#### Data section
┄┄┄┄┄┄┄┄┄┄
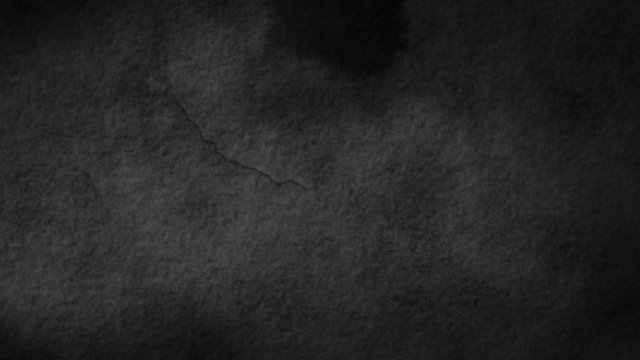
Reproduce this texture procedurally as a WebGL 2 fragment shader.

```glsl
#version 300 es
precision highp float;

uniform vec2 u_resolution;
out vec4 outColor;

const float SHADE_BASE = 0.073;
const float GLOW = 0.152;
const float MOTTLE = 0.11;
const float GRAIN = 0.075;
const float RELIEF = 0.085;
const float RAGGEDNESS = 0.07;
const float LIP_LIGHT = 0.045;
const float RIM_DARK = 0.055;
const float CRACK_DEPTH = 0.05;
const float GRAIN_SCALE = 150.0;

float hash(vec2 p) {
    vec3 q = fract(p.xyx * vec3(0.1031, 0.1030, 0.0973));
    q += dot(q, q.yzx + 33.33);
    return fract((q.x + q.y) * q.z);
}

float noise(vec2 p) {
    vec2 i = floor(p), f = fract(p);
    f = f * f * (3.0 - 2.0 * f);
    return mix(mix(hash(i), hash(i + vec2(1, 0)), f.x),
               mix(hash(i + vec2(0, 1)), hash(i + vec2(1, 1)), f.x), f.y);
}

// Fractal noise centred on zero
float fbm(vec2 p) {
    float sum = 0.0, amp = 0.5;
    for (int i = 0; i < 5; i++) {
        sum += amp * (noise(p) - 0.5);
        p = mat2(1.6, 1.2, -1.2, 1.6) * p + 17.3;
        amp *= 0.5;
    }
    return sum;
}

float blob(vec2 p, vec2 centre, vec2 radius) {
    vec2 d = (p - centre) / radius;
    return exp(-dot(d, d));
}

float band(float x, float lo, float hi, float soft) {
    return smoothstep(lo - soft, lo + soft, x) * (1.0 - smoothstep(hi - soft, hi + soft, x));
}

// Broad pools of light and shadow
float lighting(vec2 p) {
    float v = SHADE_BASE + GLOW * blob(p, vec2(0.62, 0.46), vec2(0.74, 0.43));
    v += 0.065 * blob(p, vec2(0.08, 0.25), vec2(0.30, 0.20));
    v += 0.050 * blob(p, vec2(1.40, 0.36), vec2(0.25, 0.20));
    v += 0.055 * blob(p, vec2(0.60, 0.87), vec2(0.20, 0.14));
    v += 0.030 * blob(p, vec2(1.15, 0.62), vec2(0.25, 0.09));
    v -= 0.055 * blob(p, vec2(0.05, 1.00), vec2(0.40, 0.16));
    v -= 0.035 * blob(p, vec2(0.48, 0.02), vec2(0.20, 0.09));
    v -= 0.040 * blob(p, vec2(0.02, 0.04), vec2(0.12, 0.14));
    v -= 0.030 * blob(p, vec2(1.74, 0.18), vec2(0.20, 0.22));
    return v;
}

// Long stain: pale lip above a dark ragged rim
float longStain(vec2 p) {
    float fall = 0.26 * exp(-7.0 * (p.x - 0.5));
    float d = (p.y - 0.46 - fall) / sqrt(1.0 + 49.0 * fall * fall);
    float span = band(p.x, 0.48, 0.86, 0.02);
    float lip = smoothstep(-0.002, 0.005, d) * exp(-max(d, 0.0) / 0.07);
    float rim = exp(-pow((d + 0.003) / 0.005, 2.0)) + 0.3 * exp(-pow((d + 0.012) / 0.02, 2.0));
    return span * (LIP_LIGHT * lip * mix(0.4, 1.0, smoothstep(0.5, 0.78, p.x)) - RIM_DARK * rim);
}

// Faint wedge-shaped stain
float wedgeStain(vec2 p) {
    float d = (p.y - 0.39 - 1.4 * abs(p.x - 0.335)) * 0.58;
    float fade = band(p.y, 0.36, 0.53, 0.05);
    float rim = exp(-pow(d / 0.008, 2.0)) * smoothstep(0.38, 0.32, p.x);
    return fade * (0.022 * smoothstep(-0.003, 0.008, d) * exp(-max(d, 0.0) / 0.1) - 0.025 * rim);
}

void main() {
    vec2 p = gl_FragCoord.xy / u_resolution.y;
    vec2 rag = RAGGEDNESS * vec2(fbm(p * 16.0), fbm(p * 16.0 + 41.0));
    vec2 w = p + rag;
    vec2 soaked = w + 0.16 * vec2(fbm(p * 5.0 + 9.0), fbm(p * 5.0 + 63.0));
    float v = lighting(soaked);

    // Dark blotches with torn edges
    v -= 0.07 * band(soaked.x, 0.74, 1.12, 0.022) * smoothstep(0.77, 0.86, soaked.y);
    v -= 0.06 * blob(soaked, vec2(0.78, 0.69), vec2(0.15, 0.07));
    v -= 0.03 * blob(soaked, vec2(1.00, 0.75), vec2(0.14, 0.06));

    v += longStain(w) + wedgeStain(w);
    float chip = length((w - vec2(0.425, 0.77)) * vec2(0.7, 1.0));
    v += 0.028 * smoothstep(0.024, 0.016, chip) - 0.02 * exp(-pow((chip - 0.026) / 0.005, 2.0));

    // Cracked skin and a soft vertical crease
    float crackArea = blob(w, vec2(1.13, 0.31), vec2(0.12, 0.20))
                    + 0.8 * blob(w, vec2(0.97, 0.46), vec2(0.11, 0.04));
    float vein = abs(fbm(p * 17.0 + 5.0));
    v -= CRACK_DEPTH * crackArea * (smoothstep(0.035, 0.0, vein) - 0.25);
    v -= 0.025 * blob(w, vec2(1.14, 0.22), vec2(0.09, 0.13));
    v += 0.014 * smoothstep(0.0, 0.012, w.x - 1.20 - 0.12 * p.y)
       * band(p.y, 0.08, 0.50, 0.04) * smoothstep(1.5, 1.24, w.x);

    // Mottling, paper grain and lit relief
    float gain = clamp(v / 0.16, 0.35, 1.2);
    vec2 g = p * GRAIN_SCALE;
    float relief = fbm(g * 0.45) - fbm(g * 0.45 + vec2(0.45, -0.45));
    v += gain * (MOTTLE * fbm(p * 7.0 + 23.0) + 0.05 * fbm(p * 32.0));
    v += gain * (GRAIN * fbm(g) + RELIEF * relief);

    outColor = vec4(vec3(clamp(v, 0.025, 0.32)), 1.0);
}
```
┄┄┄┄┄┄┄┄┄┄
#### Your assignment
The expected answer is a copy of each line in the listing above that contains "hash".

#### Response
float hash(vec2 p) {
    return mix(mix(hash(i), hash(i + vec2(1, 0)), f.x),
               mix(hash(i + vec2(0, 1)), hash(i + vec2(1, 1)), f.x), f.y);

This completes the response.